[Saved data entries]
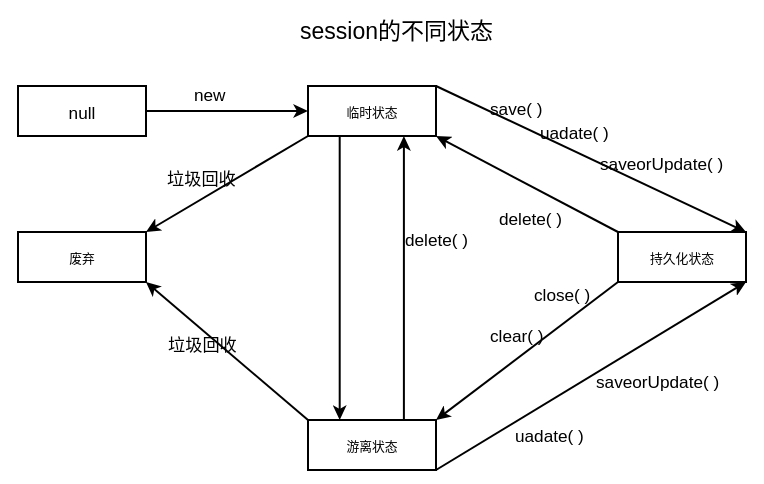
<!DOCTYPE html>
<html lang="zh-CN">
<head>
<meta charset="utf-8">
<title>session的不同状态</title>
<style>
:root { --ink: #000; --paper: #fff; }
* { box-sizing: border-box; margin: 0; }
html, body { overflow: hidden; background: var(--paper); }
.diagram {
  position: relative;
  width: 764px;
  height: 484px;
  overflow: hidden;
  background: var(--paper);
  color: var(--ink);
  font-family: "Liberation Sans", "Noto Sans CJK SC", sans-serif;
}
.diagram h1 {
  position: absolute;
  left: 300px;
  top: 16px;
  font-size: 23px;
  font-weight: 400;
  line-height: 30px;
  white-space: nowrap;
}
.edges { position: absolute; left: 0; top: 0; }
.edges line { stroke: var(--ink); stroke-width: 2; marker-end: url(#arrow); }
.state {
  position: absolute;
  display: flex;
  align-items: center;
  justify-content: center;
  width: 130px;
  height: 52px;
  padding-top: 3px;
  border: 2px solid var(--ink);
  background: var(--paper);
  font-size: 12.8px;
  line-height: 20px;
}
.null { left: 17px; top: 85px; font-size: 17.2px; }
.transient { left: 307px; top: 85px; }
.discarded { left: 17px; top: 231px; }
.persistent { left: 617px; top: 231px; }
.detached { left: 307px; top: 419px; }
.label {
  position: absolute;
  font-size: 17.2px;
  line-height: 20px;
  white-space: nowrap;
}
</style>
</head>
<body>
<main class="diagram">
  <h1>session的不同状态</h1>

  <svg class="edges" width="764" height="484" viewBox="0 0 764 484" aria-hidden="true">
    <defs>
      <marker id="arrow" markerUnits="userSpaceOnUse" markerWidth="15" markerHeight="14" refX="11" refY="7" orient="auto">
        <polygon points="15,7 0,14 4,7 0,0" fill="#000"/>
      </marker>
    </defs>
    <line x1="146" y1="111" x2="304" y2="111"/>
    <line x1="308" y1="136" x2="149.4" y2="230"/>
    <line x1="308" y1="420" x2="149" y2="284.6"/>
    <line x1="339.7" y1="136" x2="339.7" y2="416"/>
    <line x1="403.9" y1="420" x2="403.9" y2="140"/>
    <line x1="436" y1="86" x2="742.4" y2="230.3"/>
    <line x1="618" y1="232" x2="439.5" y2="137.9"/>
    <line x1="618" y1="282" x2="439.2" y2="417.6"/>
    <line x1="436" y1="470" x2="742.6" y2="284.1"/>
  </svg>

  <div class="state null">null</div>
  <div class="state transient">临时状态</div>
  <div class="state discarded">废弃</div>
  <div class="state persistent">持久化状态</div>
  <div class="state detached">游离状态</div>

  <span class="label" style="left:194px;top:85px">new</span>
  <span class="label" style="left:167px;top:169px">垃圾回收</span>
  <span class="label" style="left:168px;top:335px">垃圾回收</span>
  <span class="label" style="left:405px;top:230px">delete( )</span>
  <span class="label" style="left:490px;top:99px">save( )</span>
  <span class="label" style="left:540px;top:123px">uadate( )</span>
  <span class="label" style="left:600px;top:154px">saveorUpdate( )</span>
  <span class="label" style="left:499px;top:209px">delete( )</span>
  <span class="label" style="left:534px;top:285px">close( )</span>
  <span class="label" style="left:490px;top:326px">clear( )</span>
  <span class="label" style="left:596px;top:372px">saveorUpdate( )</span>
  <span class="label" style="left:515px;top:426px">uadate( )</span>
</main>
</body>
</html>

...

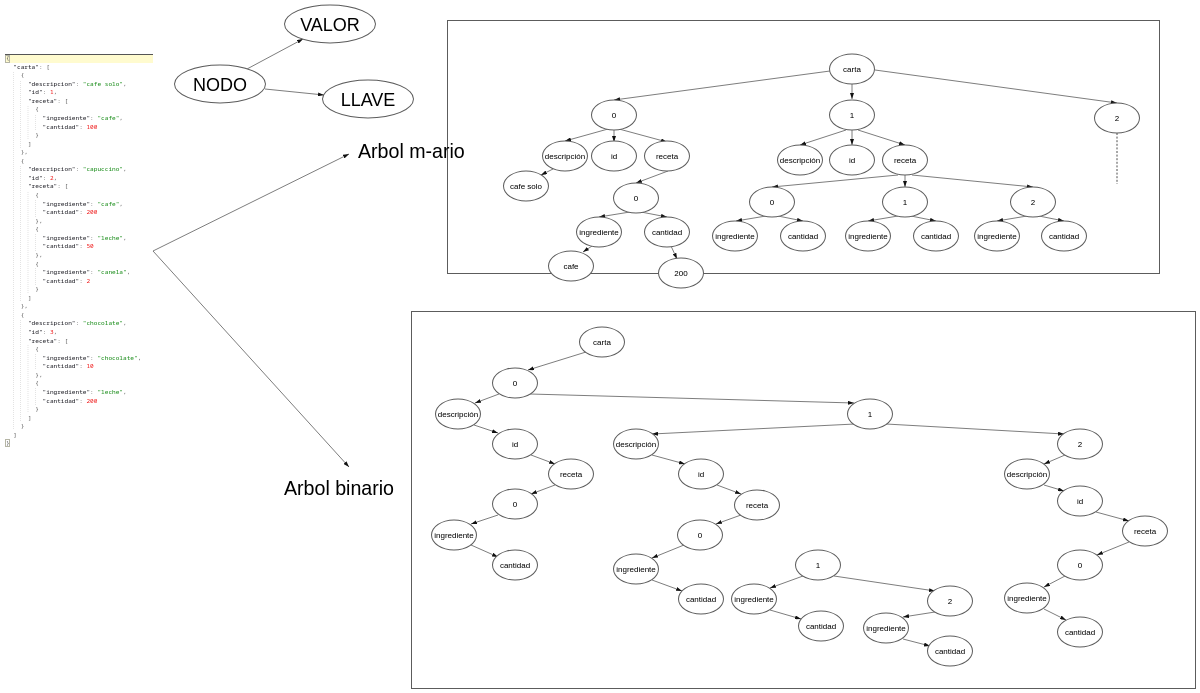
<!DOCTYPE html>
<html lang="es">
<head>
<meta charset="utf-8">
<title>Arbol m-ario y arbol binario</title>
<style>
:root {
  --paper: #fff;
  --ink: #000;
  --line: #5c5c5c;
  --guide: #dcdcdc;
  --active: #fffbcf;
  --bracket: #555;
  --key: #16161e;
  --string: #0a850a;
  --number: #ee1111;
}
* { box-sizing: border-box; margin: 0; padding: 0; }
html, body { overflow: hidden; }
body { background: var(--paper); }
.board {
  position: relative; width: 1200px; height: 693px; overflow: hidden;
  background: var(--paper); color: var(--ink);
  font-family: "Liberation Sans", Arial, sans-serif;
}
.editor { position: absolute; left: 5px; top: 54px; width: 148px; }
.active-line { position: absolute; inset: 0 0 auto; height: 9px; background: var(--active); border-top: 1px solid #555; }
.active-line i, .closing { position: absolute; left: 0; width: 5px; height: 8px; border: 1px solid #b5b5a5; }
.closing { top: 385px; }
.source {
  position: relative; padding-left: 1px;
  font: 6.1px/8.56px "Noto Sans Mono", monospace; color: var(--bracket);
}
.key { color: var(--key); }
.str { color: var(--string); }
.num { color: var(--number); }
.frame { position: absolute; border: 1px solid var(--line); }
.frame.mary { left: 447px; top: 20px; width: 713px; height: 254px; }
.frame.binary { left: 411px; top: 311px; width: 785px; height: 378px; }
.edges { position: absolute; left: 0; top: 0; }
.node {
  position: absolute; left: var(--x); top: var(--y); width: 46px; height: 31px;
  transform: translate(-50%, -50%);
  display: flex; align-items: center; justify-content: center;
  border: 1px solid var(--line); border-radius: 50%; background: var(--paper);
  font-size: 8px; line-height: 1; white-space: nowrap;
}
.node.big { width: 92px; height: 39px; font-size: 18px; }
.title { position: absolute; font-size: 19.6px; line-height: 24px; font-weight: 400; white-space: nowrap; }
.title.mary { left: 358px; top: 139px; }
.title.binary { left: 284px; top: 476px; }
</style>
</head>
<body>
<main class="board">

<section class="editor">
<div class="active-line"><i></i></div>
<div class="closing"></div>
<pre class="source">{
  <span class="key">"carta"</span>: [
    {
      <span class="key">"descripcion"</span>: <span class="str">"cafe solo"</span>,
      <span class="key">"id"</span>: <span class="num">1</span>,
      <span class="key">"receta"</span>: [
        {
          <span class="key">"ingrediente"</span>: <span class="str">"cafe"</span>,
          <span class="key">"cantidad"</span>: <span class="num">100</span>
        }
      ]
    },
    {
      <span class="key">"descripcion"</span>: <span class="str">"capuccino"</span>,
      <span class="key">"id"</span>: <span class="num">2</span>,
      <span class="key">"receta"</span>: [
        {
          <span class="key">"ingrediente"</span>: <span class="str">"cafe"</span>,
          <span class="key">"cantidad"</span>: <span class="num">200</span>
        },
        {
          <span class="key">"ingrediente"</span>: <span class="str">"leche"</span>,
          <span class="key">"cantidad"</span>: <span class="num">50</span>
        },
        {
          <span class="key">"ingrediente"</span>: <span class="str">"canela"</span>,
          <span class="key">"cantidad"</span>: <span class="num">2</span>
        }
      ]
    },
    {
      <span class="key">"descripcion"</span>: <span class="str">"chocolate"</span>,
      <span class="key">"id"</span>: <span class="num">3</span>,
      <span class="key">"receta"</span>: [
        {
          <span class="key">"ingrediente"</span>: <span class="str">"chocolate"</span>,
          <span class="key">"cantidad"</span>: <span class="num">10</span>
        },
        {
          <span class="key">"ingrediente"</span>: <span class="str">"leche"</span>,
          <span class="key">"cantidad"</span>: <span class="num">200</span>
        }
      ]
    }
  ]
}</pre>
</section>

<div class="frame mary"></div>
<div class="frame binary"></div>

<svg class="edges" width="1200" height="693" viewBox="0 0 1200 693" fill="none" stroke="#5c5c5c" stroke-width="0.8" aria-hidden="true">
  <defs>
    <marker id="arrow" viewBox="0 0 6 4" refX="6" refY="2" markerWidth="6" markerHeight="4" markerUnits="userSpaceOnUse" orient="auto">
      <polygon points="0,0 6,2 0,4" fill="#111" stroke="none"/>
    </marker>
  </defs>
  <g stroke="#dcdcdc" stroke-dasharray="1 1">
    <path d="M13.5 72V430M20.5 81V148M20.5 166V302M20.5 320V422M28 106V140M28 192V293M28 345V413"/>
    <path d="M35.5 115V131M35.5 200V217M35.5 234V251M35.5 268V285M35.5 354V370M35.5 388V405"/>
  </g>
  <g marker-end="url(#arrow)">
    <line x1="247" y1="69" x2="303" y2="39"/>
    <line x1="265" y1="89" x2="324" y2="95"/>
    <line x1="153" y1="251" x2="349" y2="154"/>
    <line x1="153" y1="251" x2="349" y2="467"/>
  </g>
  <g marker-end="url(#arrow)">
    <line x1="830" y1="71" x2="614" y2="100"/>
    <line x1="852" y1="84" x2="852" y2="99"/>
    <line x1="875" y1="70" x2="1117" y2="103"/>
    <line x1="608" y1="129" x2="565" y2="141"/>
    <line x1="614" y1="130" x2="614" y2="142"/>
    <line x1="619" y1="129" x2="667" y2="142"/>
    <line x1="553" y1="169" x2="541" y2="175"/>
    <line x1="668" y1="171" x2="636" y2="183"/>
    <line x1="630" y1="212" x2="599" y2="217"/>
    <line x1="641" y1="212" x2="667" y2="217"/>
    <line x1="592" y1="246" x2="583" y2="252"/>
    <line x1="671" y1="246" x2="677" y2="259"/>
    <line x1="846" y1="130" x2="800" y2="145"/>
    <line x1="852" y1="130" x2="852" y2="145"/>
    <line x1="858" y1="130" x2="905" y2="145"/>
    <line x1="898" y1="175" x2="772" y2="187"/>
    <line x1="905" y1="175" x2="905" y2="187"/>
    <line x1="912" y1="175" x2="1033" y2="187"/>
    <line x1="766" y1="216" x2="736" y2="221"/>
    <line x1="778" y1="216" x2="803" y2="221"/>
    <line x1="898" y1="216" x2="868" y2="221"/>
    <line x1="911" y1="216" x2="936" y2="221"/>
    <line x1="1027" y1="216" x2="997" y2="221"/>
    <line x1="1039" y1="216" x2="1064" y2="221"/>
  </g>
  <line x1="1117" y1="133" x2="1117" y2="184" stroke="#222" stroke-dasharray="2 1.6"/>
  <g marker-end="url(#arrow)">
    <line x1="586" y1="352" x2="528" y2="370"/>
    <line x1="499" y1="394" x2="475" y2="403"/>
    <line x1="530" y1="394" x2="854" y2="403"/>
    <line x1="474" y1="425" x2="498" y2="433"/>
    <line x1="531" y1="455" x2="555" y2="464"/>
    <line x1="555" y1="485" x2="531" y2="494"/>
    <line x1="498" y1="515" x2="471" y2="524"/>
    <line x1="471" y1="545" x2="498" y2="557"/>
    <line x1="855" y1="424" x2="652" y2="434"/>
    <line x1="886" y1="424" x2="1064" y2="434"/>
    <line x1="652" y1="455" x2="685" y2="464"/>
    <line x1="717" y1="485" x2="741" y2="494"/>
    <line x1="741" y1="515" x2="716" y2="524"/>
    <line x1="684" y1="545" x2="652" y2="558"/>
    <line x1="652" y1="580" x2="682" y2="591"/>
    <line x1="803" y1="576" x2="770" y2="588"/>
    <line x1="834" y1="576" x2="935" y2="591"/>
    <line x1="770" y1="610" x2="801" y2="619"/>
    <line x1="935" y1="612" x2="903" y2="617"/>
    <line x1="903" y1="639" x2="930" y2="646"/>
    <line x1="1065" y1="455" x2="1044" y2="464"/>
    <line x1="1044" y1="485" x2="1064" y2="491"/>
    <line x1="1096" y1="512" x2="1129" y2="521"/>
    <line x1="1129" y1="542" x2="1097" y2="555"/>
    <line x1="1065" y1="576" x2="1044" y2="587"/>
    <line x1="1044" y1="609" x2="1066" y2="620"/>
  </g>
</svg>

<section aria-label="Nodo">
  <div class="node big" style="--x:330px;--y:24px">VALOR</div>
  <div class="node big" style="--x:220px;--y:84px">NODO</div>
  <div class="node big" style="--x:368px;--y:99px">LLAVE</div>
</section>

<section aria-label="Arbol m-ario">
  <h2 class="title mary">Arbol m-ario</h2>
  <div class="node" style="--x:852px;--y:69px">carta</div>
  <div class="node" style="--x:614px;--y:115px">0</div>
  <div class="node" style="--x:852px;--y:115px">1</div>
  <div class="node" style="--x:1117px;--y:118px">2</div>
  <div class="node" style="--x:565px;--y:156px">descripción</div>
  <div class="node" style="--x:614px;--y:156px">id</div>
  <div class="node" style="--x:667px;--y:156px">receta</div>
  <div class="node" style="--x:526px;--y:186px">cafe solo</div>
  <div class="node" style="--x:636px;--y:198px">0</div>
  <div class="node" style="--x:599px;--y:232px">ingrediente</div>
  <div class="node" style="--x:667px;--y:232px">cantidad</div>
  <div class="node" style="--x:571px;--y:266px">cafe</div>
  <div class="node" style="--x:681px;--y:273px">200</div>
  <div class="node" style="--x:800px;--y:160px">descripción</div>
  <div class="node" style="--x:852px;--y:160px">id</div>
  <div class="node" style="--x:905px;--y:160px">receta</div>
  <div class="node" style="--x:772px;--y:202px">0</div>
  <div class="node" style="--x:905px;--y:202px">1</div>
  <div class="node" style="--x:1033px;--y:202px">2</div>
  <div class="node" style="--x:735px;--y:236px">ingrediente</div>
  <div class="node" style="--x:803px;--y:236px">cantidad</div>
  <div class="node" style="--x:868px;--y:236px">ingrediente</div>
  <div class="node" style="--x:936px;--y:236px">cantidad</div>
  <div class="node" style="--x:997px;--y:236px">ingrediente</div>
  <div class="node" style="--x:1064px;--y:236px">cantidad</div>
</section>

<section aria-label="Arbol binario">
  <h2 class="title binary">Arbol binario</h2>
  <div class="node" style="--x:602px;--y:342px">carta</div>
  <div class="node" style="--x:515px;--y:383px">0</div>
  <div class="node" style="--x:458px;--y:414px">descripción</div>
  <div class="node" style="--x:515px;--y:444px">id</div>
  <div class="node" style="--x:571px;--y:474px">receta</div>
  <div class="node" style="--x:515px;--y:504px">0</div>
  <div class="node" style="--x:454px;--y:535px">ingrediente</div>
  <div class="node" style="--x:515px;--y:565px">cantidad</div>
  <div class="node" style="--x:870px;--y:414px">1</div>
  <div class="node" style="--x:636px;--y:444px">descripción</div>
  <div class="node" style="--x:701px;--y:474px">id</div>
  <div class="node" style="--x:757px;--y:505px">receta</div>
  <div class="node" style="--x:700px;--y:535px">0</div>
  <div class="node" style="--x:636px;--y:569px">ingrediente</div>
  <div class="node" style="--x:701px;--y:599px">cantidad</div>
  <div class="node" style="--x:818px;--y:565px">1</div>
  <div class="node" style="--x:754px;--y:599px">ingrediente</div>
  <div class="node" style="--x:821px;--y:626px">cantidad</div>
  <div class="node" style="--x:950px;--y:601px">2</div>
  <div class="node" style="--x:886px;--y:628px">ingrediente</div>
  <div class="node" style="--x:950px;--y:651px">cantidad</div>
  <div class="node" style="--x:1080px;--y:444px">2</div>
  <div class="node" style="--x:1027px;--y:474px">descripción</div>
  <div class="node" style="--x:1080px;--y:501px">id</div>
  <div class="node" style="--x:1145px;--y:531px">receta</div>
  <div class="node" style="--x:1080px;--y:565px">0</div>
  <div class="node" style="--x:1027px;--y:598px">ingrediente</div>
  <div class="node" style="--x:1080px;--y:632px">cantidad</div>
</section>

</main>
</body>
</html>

▸ EXERCISE DIRECTIONS
Lines with "center": find them in the data and copy each one.

▸ REPLY TO THE TASK
  align-items: center;
  justify-content: center;
  display: flex; align-items: center; justify-content: center;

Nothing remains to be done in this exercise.